Content starts
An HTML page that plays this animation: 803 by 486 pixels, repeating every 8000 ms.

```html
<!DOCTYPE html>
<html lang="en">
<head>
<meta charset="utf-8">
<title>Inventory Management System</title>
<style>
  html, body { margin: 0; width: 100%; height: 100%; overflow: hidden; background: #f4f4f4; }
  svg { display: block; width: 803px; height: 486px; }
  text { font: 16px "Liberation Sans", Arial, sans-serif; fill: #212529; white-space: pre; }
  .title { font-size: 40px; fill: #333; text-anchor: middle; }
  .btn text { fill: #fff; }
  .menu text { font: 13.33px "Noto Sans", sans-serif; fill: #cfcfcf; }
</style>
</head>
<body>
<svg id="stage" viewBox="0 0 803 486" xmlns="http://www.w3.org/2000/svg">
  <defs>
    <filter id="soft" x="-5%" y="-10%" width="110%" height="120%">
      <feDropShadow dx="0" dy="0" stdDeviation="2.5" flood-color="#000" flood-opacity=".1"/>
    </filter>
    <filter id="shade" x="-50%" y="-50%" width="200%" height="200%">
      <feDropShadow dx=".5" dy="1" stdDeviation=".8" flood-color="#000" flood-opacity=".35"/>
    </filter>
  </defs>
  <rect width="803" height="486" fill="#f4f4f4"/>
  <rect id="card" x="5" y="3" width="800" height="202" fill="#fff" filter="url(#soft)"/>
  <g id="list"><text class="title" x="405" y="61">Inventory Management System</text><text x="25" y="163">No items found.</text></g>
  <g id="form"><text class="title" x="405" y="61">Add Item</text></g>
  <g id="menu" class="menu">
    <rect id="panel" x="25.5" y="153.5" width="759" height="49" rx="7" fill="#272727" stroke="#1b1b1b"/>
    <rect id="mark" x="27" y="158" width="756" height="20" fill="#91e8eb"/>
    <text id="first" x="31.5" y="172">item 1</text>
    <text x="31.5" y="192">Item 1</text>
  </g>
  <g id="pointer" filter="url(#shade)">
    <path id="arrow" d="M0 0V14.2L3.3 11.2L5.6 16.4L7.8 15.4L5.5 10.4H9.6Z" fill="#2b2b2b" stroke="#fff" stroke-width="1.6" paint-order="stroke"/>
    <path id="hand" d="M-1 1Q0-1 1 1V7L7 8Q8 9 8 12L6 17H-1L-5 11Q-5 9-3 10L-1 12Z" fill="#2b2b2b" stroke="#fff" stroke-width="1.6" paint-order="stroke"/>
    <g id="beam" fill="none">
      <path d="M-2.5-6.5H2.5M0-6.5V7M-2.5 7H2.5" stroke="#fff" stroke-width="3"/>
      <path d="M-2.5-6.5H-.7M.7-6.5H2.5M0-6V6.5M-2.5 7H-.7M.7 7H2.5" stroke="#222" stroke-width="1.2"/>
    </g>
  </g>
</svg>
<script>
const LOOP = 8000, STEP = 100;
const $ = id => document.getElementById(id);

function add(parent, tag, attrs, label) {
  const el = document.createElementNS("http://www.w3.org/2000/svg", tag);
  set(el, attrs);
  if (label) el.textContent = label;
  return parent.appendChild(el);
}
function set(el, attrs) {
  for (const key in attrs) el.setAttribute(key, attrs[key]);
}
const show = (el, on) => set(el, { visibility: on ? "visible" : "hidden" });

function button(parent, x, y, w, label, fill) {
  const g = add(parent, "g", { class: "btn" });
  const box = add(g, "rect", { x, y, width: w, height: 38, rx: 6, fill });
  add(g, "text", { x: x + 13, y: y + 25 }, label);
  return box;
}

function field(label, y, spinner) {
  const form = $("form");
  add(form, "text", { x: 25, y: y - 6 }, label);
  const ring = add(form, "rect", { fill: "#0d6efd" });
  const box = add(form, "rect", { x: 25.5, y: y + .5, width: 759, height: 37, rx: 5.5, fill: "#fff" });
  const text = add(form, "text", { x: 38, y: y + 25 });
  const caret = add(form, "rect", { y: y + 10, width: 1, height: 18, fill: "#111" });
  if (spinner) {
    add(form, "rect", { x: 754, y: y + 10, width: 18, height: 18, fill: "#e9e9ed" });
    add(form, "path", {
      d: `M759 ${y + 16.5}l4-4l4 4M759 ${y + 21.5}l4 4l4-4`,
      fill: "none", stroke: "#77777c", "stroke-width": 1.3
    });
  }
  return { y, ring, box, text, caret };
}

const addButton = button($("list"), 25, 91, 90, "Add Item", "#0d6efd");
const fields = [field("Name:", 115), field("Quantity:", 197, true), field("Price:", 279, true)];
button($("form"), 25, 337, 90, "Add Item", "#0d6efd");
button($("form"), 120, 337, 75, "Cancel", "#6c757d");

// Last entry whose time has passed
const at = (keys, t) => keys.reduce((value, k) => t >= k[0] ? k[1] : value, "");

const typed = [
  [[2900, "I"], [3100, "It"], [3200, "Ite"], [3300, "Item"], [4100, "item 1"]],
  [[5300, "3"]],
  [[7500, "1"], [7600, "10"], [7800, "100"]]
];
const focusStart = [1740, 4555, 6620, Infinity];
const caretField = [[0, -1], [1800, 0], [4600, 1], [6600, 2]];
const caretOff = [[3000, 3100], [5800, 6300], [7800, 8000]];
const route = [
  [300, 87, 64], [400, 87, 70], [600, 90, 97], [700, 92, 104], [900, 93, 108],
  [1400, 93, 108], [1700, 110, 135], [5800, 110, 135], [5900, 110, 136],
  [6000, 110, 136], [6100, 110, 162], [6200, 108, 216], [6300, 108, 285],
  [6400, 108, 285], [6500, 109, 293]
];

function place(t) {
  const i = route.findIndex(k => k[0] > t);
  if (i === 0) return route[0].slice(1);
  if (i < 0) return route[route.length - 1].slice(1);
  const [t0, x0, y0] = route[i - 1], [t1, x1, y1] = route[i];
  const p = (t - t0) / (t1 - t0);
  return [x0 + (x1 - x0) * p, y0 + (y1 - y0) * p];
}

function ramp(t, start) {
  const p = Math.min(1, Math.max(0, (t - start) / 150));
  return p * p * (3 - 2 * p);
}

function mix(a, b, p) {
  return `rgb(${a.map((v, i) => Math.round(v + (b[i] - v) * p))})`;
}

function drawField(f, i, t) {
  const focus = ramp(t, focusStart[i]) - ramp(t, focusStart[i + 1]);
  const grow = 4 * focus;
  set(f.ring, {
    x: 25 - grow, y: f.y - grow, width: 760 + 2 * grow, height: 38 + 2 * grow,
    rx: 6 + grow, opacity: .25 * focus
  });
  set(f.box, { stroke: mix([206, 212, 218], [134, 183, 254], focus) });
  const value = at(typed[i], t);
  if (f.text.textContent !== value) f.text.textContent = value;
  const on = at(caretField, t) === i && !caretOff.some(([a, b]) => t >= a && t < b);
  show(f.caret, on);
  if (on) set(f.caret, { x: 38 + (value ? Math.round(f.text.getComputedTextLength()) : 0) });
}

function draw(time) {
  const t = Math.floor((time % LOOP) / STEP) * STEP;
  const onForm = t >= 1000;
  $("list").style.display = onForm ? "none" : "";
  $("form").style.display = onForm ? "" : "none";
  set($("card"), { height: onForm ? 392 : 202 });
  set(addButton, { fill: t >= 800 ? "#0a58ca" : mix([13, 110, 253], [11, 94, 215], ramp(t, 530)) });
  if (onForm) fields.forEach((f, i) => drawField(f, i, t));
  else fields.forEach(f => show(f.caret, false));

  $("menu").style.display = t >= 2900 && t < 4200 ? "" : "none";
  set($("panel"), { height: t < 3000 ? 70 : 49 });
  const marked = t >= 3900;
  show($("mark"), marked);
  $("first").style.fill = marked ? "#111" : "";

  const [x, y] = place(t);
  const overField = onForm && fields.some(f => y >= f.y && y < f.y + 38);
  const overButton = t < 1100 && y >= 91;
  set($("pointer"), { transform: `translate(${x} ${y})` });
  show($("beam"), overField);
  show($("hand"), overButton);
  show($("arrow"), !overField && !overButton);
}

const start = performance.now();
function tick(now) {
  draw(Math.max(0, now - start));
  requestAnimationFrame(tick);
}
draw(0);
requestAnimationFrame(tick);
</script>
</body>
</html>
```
Content ends
Content starts
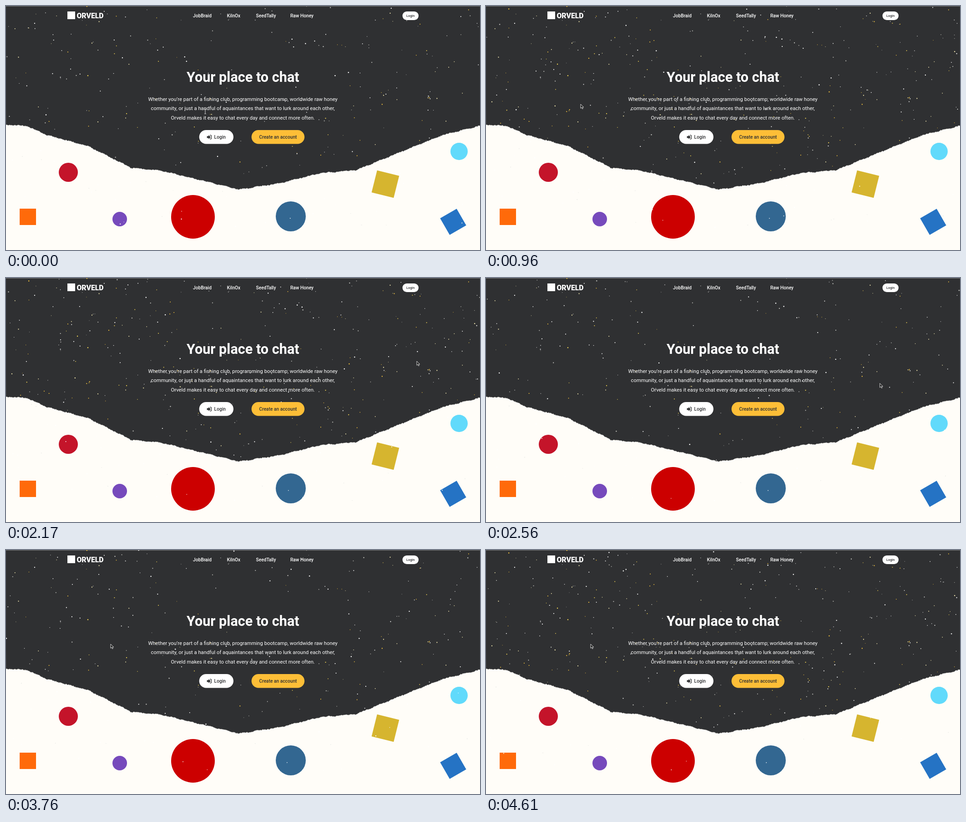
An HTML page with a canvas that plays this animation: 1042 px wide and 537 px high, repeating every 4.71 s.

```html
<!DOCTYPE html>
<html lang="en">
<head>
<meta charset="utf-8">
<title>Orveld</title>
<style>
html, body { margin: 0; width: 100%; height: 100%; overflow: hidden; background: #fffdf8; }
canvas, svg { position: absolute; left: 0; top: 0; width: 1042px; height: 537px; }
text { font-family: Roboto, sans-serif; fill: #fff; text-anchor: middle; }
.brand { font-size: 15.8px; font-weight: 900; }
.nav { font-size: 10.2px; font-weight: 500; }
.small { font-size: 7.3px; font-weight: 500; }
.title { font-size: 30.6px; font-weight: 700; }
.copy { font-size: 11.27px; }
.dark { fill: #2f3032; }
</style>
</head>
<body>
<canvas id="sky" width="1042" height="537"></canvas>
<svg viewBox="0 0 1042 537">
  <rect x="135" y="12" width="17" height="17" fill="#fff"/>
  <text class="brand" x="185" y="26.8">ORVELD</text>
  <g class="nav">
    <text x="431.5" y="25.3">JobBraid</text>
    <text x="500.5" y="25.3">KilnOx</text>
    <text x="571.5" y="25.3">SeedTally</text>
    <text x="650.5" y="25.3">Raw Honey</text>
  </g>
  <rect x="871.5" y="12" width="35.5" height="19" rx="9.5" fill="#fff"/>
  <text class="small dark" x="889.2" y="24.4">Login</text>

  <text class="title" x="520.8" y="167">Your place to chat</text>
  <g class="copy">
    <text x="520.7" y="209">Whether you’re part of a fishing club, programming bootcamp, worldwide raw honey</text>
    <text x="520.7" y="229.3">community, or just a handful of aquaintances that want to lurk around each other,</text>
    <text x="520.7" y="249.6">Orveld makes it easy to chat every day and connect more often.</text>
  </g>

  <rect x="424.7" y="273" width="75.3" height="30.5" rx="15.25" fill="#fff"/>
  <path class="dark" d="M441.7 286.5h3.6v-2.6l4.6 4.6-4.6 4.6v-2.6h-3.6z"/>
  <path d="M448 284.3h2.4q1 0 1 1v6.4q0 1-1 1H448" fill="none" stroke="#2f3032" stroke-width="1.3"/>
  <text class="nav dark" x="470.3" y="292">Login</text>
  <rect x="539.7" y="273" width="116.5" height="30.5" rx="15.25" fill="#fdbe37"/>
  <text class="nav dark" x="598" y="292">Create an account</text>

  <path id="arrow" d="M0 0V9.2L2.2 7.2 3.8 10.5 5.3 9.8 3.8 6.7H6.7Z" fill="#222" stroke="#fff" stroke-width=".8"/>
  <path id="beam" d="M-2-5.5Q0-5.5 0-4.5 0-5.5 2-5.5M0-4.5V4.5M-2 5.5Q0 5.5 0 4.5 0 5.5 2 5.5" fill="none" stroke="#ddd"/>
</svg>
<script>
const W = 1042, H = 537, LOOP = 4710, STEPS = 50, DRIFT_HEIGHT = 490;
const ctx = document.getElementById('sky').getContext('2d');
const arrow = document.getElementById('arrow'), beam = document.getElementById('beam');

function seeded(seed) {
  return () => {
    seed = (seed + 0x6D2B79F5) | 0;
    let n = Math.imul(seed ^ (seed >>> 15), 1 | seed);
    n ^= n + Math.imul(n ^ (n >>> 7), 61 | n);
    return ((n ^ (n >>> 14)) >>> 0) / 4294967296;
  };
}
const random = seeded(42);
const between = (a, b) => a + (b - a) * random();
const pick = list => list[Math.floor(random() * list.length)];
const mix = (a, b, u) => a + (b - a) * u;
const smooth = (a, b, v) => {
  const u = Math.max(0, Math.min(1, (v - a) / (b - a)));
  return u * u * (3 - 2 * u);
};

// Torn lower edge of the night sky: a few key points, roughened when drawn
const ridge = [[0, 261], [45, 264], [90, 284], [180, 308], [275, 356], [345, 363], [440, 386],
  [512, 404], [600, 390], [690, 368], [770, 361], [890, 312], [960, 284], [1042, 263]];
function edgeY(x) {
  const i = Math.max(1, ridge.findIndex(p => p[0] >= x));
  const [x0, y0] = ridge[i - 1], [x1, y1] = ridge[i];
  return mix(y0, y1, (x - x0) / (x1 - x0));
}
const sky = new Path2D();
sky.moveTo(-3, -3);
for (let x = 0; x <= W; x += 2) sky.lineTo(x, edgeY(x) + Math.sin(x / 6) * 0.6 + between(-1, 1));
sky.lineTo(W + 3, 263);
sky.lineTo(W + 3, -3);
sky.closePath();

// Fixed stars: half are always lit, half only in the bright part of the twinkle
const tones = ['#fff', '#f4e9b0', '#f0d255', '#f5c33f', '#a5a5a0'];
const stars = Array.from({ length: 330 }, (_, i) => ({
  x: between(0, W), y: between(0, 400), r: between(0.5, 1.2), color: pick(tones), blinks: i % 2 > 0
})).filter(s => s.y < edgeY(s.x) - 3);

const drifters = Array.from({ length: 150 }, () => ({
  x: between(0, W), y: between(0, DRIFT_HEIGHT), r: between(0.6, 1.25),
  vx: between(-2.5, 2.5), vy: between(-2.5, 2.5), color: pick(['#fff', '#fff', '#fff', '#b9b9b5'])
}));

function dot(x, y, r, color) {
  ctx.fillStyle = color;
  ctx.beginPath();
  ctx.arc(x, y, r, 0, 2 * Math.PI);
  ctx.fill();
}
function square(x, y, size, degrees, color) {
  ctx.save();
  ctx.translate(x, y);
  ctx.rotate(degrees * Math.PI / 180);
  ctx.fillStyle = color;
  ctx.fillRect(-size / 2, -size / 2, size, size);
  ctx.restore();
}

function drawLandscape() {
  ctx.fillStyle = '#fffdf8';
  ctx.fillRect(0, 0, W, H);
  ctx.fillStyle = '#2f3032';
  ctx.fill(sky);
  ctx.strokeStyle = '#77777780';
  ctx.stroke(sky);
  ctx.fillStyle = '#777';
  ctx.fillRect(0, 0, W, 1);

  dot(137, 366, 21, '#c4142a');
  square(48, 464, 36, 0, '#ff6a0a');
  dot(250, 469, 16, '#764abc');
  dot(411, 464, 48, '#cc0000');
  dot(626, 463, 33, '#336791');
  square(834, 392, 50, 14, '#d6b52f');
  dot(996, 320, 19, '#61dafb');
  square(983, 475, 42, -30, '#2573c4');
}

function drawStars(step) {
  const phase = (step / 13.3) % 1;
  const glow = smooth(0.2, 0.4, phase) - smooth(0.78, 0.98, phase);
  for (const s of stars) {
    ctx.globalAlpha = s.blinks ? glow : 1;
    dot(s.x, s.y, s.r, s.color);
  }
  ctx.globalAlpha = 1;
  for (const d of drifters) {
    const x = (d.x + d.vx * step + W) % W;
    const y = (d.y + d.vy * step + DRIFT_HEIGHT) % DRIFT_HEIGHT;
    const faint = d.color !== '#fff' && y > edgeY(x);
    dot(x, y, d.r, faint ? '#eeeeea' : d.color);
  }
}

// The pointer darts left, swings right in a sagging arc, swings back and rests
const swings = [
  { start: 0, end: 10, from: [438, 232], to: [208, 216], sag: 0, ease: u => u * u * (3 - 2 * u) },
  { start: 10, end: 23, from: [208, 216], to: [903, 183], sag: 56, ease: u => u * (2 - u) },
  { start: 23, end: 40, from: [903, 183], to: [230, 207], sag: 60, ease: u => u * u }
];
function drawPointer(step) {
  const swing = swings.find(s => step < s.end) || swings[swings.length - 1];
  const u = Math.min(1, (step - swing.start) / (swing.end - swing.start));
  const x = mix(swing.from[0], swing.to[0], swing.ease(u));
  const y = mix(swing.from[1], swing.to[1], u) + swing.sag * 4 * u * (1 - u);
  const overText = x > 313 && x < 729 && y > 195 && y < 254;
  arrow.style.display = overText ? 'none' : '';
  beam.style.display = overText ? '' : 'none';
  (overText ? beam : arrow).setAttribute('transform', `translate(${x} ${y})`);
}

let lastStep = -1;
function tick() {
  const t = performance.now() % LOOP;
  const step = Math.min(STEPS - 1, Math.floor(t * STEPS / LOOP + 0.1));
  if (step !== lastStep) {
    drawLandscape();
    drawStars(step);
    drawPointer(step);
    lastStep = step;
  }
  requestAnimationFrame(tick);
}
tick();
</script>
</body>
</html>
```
Content ends
### Exercise objective
Determine the number of lines above that include the word "LOOP"; the reply is that number only.

### Your response
5